▶ **What you need to do**:
Below are the records; give the number of lines in them that include the word "clipPath", and nothing more.

═══ Exercise material

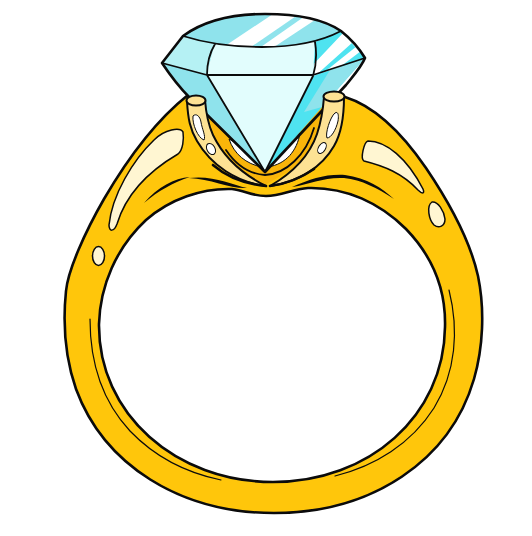
<!DOCTYPE html>
<html lang="en">
<head>
<meta charset="utf-8">
<title>Diamond ring</title>
<style>
:root {
  --ink: #0b0b0b;
  --paper: #ffffff;
  --gold: #ffc60b;
  --gold-deep: #f9b50a;
  --cream: #fff6d2;
  --prong: #fde294;
  --ice: #e2fdfd;
  --ice-mid: #b5f1f4;
  --aqua: #8fe3ec;
  --aqua-deep: #4fe3f0;
}
html, body { margin: 0; background: var(--paper); overflow: hidden; }
svg { display: block; width: 532px; height: 536px; }
.outline { fill: none; stroke: var(--ink); stroke-width: 2.6; stroke-linejoin: round; stroke-linecap: round; }
.facet { stroke-width: 1.8; }
.fine { stroke-width: 1.2; }
.gold { fill: var(--gold); }
.paper { fill: var(--paper); }
.shine { fill: var(--cream); stroke: var(--ink); stroke-width: 1.5; stroke-linejoin: round; }
.prong { fill: var(--prong); stroke: var(--ink); stroke-width: 2; stroke-linejoin: round; }
.glint { fill: var(--paper); stroke: var(--ink); stroke-width: 1; }
.crease { fill: var(--ink); }
</style>
</head>
<body>
<svg viewBox="0 0 532 536" role="img" aria-label="Gold ring with a large blue diamond">
  <defs>
    <clipPath id="table-shape">
      <path d="M183 36C205 20 235 14 265 14C298 14 325 20 341 31C318 43 290 47 262 47C232 47 204 43 183 36Z"/>
    </clipPath>
    <clipPath id="crown-right">
      <path d="M315 42L341 31L365 58L313 76Z"/>
    </clipPath>
  </defs>

  <g id="band">
    <path class="gold" d="M188 95C154 122 125 163 104 199C85 232 68 270 66 291C62 330 66 360 76 389C104 465 180 513 274 513C372 513 450 461 474 379C483 348 485 310 478 276C470 240 449 202 426 168C402 133 374 106 345 97L265 172Z"/>
    <path class="outline" d="M188 95C154 122 125 163 104 199C85 232 68 270 66 291C62 330 66 360 76 389C104 465 180 513 274 513C372 513 450 461 474 379C483 348 485 310 478 276C470 240 449 202 426 168C402 133 374 106 345 97"/>
    <path class="outline paper" d="M99 324C100 286 116 248 146 220C170 199 202 188 232 189C246 191 252 196 266 196C282 196 292 189 308 188C346 187 380 203 406 229C433 257 446 291 445 327C444 416 369 482 273 482C176 482 98 414 99 324Z"/>
    <path class="outline fine" d="M90 319C90 365 103 402 130 431C155 457 187 473 221 480"/>
    <path class="outline fine" d="M449 290C459 330 456 372 434 408C411 444 375 466 335 476"/>
    <path class="crease" d="M144 203C158 187 174 178 190 177C174 182 158 191 144 203Z"/>
    <path class="crease" d="M189 178C212 175 231 184 247 188C231 189 211 179 189 178Z"/>
    <path class="crease" d="M292 187C311 179 325 174 345 175C367 178 382 188 394 199C377 188 362 180 344 178C324 177 310 184 292 187Z"/>
  </g>

  <g id="band-highlights">
    <path class="shine" d="M183 132C180 127 165 129 154 140C133 160 112 195 109 225C109 232 114 232 117 224C126 194 149 171 178 154C183 150 184 139 183 132Z"/>
    <ellipse class="shine" cx="98.500" cy="256" rx="6" ry="9.500"/>
    <path class="shine" d="M368 141C386 141 407 158 423 189C425 194 422 194 418 190C402 173 384 166 364 161C360 159 364 142 368 141Z"/>
    <path class="shine" d="M432 202C438 201 444 211 445 219C445 226 439 229 434 225C429 220 426 206 432 202Z"/>
  </g>

  <g id="setting">
    <path fill="var(--gold-deep)" d="M205 105L222 160L265 185L308 160L325 105Z"/>
    <path class="glint" d="M229 139C234 154 246 164 262 167L265 172L268 167C286 164 297 151 300 133L265 160Z"/>
    <path class="outline facet" d="M226 150C236 165 250 174 265 175C286 174 306 155 314 128"/>
  </g>

  <g id="diamond">
    <path fill="var(--aqua)" d="M162 63L207 75L265 172L190 98Z"/>
    <path fill="var(--ice)" d="M207 75H313L265 172Z"/>
    <path fill="var(--aqua-deep)" d="M313 76L365 58L265 172Z"/>
    <path fill="var(--aqua)" d="M330 70L365 58L322 107L304 112Z"/>
    <path fill="var(--ice-mid)" d="M183 36L215 44L207 75L162 63Z"/>
    <path fill="var(--ice)" d="M215 44C248 49 283 48 315 42L313 76H207Z"/>
    <g clip-path="url(#crown-right)">
      <path fill="var(--aqua-deep)" d="M310 25H370V80H310Z"/>
      <path fill="var(--paper)" d="M310 68L344 32L353 42L314 77ZM322 74L357 46L361 51L336 70Z"/>
    </g>
    <g clip-path="url(#table-shape)">
      <path fill="var(--aqua)" d="M180 10H345V50H180Z"/>
      <path fill="var(--paper)" d="M222 48L276 12H302L248 49ZM258 49L308 14L318 18L271 49Z"/>
    </g>
    <path class="outline facet" d="M183 36C205 43 232 47 262 47C290 47 318 43 341 31M215 44C209 54 207 64 207 75L265 172L313 76C316 66 317 54 315 42M162 63L207 75H313L365 58"/>
    <path class="outline" d="M162 63L183 36C205 20 235 14 265 14C298 14 325 20 341 31C351 39 359 48 365 58C362 66 354 75 346 85L265 172L190 98C179 87 170 75 162 63Z"/>
  </g>

  <g id="prongs">
    <path class="prong" d="M187 101C188 119 190 129 197 141C211 165 236 182 266 186C242 174 224 158 213 135C208 124 206 113 205 100Z"/>
    <ellipse class="prong" cx="196" cy="100.500" rx="9.500" ry="5"/>
    <path class="glint" d="M193 116C196 113 200 116 201 122C202 129 206 136 204 140C198 138 192 124 193 116Z"/>
    <ellipse class="glint" cx="211" cy="149" rx="4" ry="6" transform="rotate(-30 211 149)"/>
    <path class="prong" d="M344 97C344 117 341 134 334 146C322 167 299 182 270 186C291 174 309 157 317 134C321 122 323 110 324 97Z"/>
    <ellipse class="prong" cx="334" cy="96.500" rx="10.500" ry="5"/>
    <path class="glint" d="M335 113C338 111 339 115 338 121C336 130 331 138 327 138C325 134 330 117 335 113Z"/>
    <ellipse class="glint" cx="322" cy="148" rx="3.500" ry="6" transform="rotate(30 322 148)"/>
    <path class="outline" d="M213 165C228 178 246 184 266 186M270 186C286 184 301 178 314 169"/>
  </g>
</svg>
</body>
</html>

══════

▶ **Result below**:
4